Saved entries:
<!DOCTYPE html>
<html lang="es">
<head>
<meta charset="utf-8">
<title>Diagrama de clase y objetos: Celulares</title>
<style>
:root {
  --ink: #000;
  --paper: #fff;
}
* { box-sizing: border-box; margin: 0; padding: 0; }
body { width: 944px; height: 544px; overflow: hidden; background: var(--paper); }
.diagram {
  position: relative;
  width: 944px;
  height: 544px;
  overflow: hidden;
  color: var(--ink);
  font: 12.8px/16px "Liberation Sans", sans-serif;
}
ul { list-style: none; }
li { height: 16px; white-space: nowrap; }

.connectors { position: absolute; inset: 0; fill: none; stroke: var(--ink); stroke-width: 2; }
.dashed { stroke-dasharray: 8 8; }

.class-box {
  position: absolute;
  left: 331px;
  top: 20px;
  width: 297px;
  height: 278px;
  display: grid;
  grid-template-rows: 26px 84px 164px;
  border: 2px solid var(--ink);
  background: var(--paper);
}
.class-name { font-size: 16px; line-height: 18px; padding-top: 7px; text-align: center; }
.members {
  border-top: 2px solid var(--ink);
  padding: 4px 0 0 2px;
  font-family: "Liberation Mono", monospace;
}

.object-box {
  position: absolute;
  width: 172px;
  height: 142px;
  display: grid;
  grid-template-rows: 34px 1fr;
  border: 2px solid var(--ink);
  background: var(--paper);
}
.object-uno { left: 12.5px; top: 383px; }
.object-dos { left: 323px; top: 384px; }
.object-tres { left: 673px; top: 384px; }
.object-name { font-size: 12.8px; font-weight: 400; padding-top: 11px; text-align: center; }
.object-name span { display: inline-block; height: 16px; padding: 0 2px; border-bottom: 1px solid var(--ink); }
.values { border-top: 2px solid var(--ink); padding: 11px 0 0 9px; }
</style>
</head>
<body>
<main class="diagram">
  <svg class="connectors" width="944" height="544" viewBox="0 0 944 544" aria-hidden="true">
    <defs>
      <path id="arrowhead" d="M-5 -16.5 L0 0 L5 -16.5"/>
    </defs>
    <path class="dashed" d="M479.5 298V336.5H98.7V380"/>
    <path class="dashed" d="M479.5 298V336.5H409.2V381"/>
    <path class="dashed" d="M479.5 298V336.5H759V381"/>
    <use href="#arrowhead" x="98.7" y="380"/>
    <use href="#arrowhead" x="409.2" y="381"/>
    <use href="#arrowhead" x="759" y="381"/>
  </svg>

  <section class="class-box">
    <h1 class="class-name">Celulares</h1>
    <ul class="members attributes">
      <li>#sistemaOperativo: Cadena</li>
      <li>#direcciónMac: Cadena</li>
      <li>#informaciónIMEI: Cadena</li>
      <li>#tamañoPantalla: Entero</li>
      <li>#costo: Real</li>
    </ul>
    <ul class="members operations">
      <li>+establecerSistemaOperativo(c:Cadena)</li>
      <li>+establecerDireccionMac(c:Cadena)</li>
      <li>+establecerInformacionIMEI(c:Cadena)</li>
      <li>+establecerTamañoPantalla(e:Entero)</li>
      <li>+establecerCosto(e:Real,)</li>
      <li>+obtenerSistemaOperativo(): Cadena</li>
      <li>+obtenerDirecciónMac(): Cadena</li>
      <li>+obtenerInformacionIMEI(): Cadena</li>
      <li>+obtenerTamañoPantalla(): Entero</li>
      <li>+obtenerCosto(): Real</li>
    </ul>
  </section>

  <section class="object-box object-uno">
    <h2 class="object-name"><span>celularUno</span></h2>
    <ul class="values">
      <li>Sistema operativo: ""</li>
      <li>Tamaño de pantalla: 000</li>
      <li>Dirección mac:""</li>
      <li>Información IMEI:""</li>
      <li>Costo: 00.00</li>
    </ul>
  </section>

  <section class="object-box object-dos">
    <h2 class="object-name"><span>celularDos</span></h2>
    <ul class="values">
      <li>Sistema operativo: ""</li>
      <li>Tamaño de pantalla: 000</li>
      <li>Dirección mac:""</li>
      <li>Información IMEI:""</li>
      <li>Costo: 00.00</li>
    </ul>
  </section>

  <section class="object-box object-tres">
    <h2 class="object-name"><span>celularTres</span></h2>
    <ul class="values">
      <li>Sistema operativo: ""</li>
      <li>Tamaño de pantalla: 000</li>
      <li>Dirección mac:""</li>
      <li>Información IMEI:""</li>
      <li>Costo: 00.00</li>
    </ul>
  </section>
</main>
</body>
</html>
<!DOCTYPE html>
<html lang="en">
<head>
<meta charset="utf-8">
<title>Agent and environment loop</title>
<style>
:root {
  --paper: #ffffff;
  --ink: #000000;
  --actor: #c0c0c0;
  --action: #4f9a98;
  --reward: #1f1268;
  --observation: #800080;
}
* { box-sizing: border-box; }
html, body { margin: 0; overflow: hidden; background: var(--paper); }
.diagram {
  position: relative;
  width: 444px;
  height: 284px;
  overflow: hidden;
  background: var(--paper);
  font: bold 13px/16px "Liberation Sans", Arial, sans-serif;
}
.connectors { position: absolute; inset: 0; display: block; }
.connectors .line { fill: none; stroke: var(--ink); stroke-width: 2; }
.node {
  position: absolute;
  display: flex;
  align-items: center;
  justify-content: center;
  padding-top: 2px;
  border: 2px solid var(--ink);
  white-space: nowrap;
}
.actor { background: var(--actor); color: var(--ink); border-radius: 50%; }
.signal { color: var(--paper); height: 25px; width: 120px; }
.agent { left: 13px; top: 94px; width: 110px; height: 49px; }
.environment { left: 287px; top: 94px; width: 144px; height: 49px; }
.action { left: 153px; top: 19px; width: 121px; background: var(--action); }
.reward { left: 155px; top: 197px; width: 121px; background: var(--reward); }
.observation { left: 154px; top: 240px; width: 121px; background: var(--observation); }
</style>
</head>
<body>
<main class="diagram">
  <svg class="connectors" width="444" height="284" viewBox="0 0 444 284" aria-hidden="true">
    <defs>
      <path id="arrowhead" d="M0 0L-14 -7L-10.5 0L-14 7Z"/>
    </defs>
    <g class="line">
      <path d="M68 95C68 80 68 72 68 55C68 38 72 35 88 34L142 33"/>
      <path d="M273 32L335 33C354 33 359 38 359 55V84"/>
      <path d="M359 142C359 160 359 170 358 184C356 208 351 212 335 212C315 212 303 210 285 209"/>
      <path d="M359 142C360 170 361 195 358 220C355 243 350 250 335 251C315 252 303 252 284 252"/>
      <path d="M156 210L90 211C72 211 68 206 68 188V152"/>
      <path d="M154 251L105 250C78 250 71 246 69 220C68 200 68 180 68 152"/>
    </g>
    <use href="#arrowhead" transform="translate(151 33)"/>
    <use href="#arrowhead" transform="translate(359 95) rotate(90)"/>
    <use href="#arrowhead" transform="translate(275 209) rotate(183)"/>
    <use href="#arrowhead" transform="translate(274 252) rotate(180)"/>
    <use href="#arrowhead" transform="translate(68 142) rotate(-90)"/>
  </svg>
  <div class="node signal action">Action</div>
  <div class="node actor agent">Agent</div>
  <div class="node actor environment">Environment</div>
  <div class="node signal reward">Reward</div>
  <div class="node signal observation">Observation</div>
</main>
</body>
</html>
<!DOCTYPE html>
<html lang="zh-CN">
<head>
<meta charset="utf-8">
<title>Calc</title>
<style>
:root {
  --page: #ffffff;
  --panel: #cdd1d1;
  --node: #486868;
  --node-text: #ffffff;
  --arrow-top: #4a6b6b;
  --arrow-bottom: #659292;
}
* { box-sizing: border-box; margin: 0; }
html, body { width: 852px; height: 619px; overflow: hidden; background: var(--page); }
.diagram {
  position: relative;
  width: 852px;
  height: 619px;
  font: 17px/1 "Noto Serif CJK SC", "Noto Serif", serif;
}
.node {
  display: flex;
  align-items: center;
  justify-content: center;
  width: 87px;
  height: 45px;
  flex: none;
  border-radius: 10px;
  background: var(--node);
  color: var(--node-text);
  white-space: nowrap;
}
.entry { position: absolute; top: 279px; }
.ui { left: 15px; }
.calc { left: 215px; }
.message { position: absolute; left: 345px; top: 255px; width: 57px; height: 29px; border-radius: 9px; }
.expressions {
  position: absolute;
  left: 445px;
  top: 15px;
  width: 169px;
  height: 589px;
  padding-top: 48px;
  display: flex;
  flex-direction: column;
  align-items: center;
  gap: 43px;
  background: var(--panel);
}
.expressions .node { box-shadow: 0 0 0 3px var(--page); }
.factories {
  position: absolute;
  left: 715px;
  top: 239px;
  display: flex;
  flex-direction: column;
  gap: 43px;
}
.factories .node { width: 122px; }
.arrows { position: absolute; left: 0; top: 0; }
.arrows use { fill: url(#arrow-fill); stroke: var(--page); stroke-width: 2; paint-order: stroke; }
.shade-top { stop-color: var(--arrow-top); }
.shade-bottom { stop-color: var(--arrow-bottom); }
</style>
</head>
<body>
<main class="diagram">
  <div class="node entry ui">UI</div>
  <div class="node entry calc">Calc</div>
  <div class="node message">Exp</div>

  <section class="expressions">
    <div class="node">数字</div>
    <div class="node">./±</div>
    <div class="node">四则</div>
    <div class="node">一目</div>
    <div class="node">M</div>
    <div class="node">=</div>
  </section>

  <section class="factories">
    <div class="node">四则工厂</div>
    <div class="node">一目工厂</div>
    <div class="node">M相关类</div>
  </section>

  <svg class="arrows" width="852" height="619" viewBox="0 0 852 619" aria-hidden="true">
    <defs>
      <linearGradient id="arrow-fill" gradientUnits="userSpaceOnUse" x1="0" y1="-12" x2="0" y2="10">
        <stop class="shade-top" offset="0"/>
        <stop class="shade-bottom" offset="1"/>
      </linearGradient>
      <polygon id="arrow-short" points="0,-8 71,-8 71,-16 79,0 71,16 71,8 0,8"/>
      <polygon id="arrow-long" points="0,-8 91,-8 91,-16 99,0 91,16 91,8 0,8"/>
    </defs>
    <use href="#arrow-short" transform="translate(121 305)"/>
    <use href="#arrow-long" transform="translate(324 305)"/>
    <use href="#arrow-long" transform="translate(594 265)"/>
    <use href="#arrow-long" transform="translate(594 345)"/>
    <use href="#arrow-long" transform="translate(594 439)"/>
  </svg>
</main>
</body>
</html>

▶ PROBLEM:
Using the records above, report each line that contains the word "transform" by copying it.

▶ WRITTEN REPLY:
    <use href="#arrowhead" transform="translate(151 33)"/>
    <use href="#arrowhead" transform="translate(359 95) rotate(90)"/>
    <use href="#arrowhead" transform="translate(275 209) rotate(183)"/>
    <use href="#arrowhead" transform="translate(274 252) rotate(180)"/>
    <use href="#arrowhead" transform="translate(68 142) rotate(-90)"/>
    <use href="#arrow-short" transform="translate(121 305)"/>
    <use href="#arrow-long" transform="translate(324 305)"/>
    <use href="#arrow-long" transform="translate(594 265)"/>
    <use href="#arrow-long" transform="translate(594 345)"/>
    <use href="#arrow-long" transform="translate(594 439)"/>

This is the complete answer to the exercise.